== Segment start ==

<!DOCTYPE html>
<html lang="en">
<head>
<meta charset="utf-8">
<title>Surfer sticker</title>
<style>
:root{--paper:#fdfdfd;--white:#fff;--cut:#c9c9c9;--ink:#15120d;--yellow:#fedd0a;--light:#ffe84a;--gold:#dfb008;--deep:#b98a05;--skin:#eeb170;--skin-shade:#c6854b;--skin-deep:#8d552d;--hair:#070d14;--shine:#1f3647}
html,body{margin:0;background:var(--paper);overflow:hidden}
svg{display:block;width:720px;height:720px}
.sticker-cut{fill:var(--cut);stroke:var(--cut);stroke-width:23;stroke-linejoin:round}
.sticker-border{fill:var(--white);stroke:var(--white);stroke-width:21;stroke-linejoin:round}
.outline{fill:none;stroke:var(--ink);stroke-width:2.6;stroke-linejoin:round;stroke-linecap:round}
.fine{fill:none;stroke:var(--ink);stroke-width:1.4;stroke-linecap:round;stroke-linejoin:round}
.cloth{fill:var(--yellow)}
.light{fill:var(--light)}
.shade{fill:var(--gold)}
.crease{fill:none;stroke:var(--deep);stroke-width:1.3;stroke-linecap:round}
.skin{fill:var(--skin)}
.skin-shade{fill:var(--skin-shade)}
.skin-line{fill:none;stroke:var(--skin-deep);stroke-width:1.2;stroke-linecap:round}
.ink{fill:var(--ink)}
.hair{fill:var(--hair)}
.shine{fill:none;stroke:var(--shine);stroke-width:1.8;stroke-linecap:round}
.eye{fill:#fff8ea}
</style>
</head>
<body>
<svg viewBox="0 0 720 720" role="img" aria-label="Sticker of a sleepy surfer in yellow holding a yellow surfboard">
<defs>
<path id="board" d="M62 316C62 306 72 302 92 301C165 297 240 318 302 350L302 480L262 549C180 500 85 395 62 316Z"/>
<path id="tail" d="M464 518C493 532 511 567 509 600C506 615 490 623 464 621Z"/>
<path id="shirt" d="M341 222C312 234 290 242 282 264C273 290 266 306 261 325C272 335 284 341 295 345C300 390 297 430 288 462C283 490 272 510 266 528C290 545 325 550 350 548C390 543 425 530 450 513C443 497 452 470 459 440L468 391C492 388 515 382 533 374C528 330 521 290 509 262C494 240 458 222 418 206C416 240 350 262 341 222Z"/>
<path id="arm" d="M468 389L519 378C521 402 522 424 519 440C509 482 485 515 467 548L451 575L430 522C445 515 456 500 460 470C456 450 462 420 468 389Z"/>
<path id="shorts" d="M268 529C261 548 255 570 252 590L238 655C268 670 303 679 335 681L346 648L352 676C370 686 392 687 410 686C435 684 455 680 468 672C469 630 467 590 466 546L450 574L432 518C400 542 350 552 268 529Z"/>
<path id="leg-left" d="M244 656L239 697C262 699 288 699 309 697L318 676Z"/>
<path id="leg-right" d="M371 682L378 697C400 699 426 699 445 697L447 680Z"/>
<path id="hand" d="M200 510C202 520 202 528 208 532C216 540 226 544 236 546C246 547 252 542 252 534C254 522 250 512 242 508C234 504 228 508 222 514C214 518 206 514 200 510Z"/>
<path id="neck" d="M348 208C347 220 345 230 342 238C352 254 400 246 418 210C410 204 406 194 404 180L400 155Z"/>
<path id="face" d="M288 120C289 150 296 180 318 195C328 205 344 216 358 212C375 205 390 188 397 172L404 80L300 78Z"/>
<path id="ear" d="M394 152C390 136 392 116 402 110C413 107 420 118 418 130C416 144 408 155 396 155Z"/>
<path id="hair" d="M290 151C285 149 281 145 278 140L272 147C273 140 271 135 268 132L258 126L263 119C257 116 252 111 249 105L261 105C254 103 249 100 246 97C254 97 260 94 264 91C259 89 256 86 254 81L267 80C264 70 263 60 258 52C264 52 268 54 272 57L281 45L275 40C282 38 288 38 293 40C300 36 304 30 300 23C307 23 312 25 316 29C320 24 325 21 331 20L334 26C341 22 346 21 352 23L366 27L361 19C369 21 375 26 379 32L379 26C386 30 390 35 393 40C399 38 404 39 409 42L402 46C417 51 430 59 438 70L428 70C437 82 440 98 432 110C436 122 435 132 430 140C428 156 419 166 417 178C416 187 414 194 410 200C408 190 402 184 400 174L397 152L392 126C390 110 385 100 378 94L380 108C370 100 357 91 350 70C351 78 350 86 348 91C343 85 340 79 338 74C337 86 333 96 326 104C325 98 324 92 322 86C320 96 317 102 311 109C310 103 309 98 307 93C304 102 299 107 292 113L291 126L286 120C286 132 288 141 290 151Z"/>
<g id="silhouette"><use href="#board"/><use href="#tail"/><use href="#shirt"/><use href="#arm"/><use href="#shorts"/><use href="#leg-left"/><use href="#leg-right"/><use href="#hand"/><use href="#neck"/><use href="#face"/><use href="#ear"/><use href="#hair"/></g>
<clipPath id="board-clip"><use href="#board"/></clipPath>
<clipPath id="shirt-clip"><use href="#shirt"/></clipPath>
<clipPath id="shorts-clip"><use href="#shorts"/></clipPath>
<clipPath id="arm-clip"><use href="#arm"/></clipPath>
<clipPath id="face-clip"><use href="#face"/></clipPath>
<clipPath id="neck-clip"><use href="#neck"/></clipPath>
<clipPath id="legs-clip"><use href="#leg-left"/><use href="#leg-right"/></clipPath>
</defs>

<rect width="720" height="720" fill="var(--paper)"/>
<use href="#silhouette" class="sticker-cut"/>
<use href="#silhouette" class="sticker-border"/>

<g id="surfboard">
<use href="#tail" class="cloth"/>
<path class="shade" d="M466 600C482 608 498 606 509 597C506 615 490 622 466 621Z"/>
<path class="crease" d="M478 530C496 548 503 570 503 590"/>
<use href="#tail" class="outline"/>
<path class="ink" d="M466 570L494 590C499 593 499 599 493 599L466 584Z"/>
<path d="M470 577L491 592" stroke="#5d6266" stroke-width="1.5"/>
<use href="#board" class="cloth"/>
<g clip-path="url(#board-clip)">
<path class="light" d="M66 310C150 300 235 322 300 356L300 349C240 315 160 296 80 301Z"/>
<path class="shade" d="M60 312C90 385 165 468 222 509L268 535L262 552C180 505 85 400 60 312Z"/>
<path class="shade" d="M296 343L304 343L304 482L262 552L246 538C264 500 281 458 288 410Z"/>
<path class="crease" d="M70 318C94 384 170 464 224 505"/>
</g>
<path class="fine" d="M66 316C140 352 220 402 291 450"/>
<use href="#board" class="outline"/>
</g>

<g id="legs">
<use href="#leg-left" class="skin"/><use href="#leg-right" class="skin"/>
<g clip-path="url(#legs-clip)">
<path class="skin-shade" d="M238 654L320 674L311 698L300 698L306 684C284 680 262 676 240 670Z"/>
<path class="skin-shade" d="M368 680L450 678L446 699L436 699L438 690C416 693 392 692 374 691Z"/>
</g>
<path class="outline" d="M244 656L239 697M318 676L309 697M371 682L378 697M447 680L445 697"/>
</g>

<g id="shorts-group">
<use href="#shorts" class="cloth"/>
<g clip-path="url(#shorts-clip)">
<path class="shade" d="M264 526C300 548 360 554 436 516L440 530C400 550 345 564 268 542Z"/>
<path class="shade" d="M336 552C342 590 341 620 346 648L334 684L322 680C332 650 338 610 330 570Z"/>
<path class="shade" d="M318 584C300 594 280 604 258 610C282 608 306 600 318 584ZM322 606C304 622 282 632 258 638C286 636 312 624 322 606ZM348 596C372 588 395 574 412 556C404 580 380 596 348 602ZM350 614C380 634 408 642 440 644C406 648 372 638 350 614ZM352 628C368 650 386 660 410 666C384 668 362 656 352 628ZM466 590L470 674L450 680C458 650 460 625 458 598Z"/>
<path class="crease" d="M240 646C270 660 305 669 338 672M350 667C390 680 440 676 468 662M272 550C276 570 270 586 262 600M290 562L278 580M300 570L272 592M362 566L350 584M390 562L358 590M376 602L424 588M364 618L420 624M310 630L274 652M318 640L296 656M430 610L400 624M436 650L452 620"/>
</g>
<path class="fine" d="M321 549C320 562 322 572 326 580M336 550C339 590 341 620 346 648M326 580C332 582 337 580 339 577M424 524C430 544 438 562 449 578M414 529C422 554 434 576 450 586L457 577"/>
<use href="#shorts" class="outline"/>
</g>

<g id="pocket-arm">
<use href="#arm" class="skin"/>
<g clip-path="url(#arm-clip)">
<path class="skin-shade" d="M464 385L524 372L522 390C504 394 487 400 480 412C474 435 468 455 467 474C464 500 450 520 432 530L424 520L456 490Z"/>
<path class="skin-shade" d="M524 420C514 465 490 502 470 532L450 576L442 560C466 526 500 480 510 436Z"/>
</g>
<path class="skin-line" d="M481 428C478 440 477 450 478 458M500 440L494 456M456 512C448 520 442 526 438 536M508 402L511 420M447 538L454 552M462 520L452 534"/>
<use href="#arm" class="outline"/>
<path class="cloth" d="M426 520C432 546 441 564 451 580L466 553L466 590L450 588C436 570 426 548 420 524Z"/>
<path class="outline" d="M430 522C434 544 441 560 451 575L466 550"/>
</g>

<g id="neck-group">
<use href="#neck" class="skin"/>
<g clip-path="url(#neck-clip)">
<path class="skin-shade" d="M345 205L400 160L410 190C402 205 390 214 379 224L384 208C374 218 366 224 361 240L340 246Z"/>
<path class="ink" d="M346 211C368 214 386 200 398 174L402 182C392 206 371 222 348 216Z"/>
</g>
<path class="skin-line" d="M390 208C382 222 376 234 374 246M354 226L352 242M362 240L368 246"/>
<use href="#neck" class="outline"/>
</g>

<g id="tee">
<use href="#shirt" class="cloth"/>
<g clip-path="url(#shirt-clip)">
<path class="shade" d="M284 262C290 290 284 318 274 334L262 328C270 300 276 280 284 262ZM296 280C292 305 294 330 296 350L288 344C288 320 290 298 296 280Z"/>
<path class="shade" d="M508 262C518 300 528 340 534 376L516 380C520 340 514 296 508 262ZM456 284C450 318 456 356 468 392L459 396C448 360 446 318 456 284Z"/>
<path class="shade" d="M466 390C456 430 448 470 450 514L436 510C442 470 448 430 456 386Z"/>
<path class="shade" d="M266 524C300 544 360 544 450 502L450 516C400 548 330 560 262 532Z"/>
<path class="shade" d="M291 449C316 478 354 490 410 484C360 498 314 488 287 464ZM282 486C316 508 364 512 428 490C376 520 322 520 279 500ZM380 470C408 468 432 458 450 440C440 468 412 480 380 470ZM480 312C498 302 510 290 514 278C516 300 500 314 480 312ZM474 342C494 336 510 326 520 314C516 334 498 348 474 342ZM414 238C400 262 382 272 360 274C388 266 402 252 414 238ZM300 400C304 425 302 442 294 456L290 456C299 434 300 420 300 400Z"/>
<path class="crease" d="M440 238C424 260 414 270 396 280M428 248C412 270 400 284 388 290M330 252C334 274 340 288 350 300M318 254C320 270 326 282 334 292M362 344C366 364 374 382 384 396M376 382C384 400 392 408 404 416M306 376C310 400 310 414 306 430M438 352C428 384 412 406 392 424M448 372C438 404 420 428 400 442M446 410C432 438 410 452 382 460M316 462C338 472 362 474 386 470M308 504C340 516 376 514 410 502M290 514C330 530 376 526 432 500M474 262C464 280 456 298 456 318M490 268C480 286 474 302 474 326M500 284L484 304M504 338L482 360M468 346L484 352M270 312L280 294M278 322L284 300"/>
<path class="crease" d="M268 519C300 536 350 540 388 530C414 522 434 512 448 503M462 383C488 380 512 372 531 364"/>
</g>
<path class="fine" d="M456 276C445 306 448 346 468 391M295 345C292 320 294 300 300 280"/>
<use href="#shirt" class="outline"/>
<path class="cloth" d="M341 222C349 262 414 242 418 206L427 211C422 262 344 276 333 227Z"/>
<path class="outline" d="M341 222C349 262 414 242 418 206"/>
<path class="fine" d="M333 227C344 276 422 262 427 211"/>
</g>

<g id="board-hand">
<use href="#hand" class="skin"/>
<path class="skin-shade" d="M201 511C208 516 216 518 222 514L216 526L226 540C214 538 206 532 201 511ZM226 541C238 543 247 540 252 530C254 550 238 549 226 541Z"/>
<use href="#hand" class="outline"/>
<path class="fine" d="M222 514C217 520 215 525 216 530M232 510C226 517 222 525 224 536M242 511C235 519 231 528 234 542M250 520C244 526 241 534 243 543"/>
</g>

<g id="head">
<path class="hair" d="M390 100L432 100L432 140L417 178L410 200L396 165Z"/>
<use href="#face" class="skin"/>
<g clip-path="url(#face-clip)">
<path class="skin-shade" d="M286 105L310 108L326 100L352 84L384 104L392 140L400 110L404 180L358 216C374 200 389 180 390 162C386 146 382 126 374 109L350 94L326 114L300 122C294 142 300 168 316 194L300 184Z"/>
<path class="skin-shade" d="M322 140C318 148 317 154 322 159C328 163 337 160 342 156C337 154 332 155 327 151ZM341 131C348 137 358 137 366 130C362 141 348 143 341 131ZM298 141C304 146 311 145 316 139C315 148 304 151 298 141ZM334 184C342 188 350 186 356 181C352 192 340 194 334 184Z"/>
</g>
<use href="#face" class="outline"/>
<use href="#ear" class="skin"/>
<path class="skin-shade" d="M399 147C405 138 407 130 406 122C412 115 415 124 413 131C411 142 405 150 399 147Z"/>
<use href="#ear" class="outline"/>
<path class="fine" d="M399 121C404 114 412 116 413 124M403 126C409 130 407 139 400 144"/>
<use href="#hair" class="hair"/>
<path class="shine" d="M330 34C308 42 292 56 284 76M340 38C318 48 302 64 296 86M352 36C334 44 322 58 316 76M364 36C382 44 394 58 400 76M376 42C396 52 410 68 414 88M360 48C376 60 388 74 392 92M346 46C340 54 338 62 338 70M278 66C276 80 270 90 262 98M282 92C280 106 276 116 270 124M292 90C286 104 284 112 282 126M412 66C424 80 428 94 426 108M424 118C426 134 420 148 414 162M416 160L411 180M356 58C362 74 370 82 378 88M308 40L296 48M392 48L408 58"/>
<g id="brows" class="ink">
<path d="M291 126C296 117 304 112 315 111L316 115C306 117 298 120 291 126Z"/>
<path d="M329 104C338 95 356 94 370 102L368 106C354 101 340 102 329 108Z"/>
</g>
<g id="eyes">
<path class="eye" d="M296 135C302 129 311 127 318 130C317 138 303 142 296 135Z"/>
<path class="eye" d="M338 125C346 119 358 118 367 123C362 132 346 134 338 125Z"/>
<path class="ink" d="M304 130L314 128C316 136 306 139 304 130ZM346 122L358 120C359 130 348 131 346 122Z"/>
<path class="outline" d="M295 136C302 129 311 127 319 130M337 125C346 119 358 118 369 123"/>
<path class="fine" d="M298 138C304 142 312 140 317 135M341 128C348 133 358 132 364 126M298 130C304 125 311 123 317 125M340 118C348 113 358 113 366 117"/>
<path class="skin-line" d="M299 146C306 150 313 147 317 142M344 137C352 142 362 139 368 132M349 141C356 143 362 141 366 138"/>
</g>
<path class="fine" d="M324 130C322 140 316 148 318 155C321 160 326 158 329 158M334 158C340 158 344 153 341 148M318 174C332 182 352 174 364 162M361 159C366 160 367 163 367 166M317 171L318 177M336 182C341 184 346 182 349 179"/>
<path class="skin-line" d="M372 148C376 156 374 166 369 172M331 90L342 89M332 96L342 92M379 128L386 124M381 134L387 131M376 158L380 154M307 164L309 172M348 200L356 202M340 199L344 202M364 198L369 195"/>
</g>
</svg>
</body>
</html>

== Segment end ==

**WHAT YOU ARE ASKED TO DO:**
Which of the lines above hold the string "face"? Copy each one.

**RESPONSE FOR THIS EXERCISE:**
<path id="face" d="M288 120C289 150 296 180 318 195C328 205 344 216 358 212C375 205 390 188 397 172L404 80L300 78Z"/>
<g id="silhouette"><use href="#board"/><use href="#tail"/><use href="#shirt"/><use href="#arm"/><use href="#shorts"/><use href="#leg-left"/><use href="#leg-right"/><use href="#hand"/><use href="#neck"/><use href="#face"/><use href="#ear"/><use href="#hair"/></g>
<clipPath id="face-clip"><use href="#face"/></clipPath>
<use href="#face" class="skin"/>
<g clip-path="url(#face-clip)">
<use href="#face" class="outline"/>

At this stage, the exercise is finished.